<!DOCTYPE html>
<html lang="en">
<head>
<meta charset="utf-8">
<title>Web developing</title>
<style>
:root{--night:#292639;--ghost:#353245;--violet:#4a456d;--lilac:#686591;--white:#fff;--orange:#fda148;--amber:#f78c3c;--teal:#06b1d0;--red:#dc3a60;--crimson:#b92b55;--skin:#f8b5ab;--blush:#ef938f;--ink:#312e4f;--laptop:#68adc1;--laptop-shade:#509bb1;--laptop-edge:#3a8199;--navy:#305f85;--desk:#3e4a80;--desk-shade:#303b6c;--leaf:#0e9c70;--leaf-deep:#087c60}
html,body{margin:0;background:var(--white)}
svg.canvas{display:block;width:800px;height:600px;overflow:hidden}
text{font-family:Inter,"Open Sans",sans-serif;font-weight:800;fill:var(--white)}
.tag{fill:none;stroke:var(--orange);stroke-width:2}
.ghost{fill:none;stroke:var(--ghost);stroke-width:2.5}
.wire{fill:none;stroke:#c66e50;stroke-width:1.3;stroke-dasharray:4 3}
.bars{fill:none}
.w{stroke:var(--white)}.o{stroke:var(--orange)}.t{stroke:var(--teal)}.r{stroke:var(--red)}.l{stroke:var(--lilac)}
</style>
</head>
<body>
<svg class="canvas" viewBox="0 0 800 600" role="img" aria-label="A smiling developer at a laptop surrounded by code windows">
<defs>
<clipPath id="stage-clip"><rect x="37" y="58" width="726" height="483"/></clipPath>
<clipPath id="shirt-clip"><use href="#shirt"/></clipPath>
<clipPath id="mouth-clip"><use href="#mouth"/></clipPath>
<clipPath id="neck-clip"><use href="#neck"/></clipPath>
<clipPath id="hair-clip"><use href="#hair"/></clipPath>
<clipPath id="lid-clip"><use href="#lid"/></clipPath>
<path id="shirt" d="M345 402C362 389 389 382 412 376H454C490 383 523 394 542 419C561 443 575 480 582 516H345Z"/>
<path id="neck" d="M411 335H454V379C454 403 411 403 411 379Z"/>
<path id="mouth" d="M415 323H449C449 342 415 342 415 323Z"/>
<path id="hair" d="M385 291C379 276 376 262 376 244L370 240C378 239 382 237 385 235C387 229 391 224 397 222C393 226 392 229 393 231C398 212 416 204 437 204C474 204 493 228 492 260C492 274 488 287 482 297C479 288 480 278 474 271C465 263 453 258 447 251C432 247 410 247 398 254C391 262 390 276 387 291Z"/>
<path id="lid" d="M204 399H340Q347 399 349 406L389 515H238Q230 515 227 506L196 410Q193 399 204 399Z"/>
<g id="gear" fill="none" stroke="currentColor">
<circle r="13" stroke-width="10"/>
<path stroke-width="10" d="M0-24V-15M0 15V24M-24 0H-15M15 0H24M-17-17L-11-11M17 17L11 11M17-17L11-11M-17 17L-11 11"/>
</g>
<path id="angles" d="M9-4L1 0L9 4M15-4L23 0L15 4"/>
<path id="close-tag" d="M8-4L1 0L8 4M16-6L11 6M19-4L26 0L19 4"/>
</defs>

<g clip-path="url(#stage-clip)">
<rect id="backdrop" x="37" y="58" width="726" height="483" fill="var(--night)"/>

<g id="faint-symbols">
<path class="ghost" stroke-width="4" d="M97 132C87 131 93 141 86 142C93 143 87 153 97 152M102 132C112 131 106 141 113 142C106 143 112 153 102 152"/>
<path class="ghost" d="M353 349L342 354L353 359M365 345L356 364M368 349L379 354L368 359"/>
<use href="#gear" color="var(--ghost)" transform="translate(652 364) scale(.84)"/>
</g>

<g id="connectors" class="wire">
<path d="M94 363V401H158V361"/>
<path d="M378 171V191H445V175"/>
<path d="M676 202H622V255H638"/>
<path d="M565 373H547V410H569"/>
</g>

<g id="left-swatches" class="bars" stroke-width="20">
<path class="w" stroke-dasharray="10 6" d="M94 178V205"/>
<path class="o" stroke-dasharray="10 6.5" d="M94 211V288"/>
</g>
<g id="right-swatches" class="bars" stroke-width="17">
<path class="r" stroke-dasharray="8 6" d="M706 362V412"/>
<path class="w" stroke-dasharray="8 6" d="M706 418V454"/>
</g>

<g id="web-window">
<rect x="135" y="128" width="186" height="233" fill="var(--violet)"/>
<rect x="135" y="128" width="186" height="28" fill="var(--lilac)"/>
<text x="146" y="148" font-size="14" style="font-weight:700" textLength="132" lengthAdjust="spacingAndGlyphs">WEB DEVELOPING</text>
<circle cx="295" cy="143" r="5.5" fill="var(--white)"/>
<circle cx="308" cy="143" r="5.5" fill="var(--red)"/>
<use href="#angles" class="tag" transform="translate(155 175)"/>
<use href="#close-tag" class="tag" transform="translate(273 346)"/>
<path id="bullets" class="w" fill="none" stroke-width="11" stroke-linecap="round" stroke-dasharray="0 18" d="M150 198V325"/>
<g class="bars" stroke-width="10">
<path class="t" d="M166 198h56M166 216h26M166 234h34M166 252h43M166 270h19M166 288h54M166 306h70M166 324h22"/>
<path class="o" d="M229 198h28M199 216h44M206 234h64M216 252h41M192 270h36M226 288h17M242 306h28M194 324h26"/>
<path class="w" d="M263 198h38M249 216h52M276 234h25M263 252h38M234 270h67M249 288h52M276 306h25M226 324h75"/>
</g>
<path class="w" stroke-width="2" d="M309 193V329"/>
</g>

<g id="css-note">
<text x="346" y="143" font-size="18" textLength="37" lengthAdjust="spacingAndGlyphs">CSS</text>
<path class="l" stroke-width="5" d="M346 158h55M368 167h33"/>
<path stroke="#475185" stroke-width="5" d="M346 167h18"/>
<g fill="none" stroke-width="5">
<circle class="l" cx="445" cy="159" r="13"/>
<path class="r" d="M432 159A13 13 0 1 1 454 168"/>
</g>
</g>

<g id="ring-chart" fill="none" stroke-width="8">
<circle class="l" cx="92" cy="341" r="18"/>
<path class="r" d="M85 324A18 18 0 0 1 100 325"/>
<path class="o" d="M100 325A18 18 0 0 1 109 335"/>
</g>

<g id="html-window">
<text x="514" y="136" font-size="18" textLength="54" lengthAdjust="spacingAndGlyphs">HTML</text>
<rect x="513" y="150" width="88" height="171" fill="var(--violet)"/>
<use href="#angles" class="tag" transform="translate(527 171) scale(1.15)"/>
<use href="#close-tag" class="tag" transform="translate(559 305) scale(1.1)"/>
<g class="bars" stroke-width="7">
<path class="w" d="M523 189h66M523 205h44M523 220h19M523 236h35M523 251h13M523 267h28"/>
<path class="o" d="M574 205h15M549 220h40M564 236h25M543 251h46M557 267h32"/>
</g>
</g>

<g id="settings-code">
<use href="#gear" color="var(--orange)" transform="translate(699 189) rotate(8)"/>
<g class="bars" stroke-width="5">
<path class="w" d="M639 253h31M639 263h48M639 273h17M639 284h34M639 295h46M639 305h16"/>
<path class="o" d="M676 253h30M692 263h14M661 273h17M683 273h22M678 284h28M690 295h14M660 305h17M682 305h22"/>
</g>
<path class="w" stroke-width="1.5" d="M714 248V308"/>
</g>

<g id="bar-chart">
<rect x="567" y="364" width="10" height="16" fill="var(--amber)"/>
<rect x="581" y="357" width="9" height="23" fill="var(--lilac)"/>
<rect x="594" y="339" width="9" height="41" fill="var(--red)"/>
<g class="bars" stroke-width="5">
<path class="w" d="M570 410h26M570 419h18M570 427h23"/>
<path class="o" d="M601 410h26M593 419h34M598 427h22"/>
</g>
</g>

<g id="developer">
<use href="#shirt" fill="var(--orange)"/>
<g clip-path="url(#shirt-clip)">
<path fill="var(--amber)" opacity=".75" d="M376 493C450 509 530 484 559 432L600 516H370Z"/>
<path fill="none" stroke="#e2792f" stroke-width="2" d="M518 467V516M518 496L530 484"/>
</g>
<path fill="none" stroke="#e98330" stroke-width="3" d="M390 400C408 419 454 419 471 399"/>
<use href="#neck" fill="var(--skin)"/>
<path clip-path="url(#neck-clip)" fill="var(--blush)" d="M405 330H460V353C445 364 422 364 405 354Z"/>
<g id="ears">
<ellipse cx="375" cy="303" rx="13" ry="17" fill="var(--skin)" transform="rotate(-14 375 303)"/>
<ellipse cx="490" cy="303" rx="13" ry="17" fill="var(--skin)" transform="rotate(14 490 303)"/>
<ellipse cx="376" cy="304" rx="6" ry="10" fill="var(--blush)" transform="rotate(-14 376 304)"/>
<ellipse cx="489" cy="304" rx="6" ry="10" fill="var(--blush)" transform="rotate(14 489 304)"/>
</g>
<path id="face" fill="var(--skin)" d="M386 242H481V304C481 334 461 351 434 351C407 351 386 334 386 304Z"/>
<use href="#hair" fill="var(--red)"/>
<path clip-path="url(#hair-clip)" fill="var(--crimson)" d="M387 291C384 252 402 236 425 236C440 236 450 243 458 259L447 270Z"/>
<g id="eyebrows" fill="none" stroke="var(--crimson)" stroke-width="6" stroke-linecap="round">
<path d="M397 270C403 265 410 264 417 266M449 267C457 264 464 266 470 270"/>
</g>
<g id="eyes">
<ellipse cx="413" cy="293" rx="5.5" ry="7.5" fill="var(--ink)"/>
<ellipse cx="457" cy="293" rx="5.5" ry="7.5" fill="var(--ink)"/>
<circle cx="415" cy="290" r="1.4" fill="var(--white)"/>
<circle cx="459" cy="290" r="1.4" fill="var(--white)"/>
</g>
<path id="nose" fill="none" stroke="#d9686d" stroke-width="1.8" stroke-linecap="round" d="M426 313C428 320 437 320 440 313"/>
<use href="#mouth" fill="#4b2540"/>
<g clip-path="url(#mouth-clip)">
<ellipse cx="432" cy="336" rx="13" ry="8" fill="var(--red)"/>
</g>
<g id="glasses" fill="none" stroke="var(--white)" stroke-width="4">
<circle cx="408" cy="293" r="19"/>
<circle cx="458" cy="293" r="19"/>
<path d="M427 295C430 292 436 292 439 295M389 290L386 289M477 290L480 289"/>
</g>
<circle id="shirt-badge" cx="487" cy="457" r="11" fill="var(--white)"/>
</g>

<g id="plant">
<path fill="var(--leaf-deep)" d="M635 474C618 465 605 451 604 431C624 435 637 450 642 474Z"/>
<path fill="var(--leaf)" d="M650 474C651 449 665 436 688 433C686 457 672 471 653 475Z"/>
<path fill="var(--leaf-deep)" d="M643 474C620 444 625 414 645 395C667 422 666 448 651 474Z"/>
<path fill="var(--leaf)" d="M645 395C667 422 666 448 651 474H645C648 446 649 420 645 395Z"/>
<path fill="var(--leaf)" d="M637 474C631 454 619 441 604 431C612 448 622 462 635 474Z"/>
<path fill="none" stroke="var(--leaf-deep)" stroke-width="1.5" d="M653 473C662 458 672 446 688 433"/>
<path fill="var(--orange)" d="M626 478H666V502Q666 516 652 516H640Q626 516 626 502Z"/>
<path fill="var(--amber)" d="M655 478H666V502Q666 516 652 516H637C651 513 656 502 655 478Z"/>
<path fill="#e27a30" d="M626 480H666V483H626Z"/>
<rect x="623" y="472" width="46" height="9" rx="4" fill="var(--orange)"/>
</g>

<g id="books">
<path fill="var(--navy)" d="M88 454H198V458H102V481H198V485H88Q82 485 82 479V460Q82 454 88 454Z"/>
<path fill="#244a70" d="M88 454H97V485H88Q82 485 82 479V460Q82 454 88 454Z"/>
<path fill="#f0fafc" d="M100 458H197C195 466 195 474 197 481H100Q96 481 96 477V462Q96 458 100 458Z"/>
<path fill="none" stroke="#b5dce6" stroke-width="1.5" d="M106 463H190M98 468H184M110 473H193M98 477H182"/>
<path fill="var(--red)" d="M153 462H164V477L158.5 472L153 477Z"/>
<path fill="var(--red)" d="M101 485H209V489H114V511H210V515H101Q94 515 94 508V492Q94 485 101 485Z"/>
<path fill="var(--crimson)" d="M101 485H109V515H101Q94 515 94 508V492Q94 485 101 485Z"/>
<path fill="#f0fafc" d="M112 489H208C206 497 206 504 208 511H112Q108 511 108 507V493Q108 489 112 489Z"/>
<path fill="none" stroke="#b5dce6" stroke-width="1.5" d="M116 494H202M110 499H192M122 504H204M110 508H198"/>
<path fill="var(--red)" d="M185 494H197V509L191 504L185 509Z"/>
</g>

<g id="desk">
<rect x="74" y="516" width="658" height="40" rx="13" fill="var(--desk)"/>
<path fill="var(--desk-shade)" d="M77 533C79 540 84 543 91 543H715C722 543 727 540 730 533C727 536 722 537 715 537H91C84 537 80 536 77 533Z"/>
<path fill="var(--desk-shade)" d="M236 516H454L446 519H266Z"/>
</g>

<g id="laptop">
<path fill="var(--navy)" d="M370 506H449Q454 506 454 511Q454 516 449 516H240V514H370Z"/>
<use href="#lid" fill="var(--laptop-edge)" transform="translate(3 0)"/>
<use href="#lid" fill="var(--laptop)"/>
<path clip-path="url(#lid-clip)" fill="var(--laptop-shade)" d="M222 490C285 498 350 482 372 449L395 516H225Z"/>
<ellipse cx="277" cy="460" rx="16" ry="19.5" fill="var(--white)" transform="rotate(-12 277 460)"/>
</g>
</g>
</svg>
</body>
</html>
* * * *
● **Task directions**
Locate the lines above that hold the word "shirt". Show every one of them.

● **Answer**
<clipPath id="shirt-clip"><use href="#shirt"/></clipPath>
<path id="shirt" d="M345 402C362 389 389 382 412 376H454C490 383 523 394 542 419C561 443 575 480 582 516H345Z"/>
<use href="#shirt" fill="var(--orange)"/>
<g clip-path="url(#shirt-clip)">
<circle id="shirt-badge" cx="487" cy="457" r="11" fill="var(--white)"/>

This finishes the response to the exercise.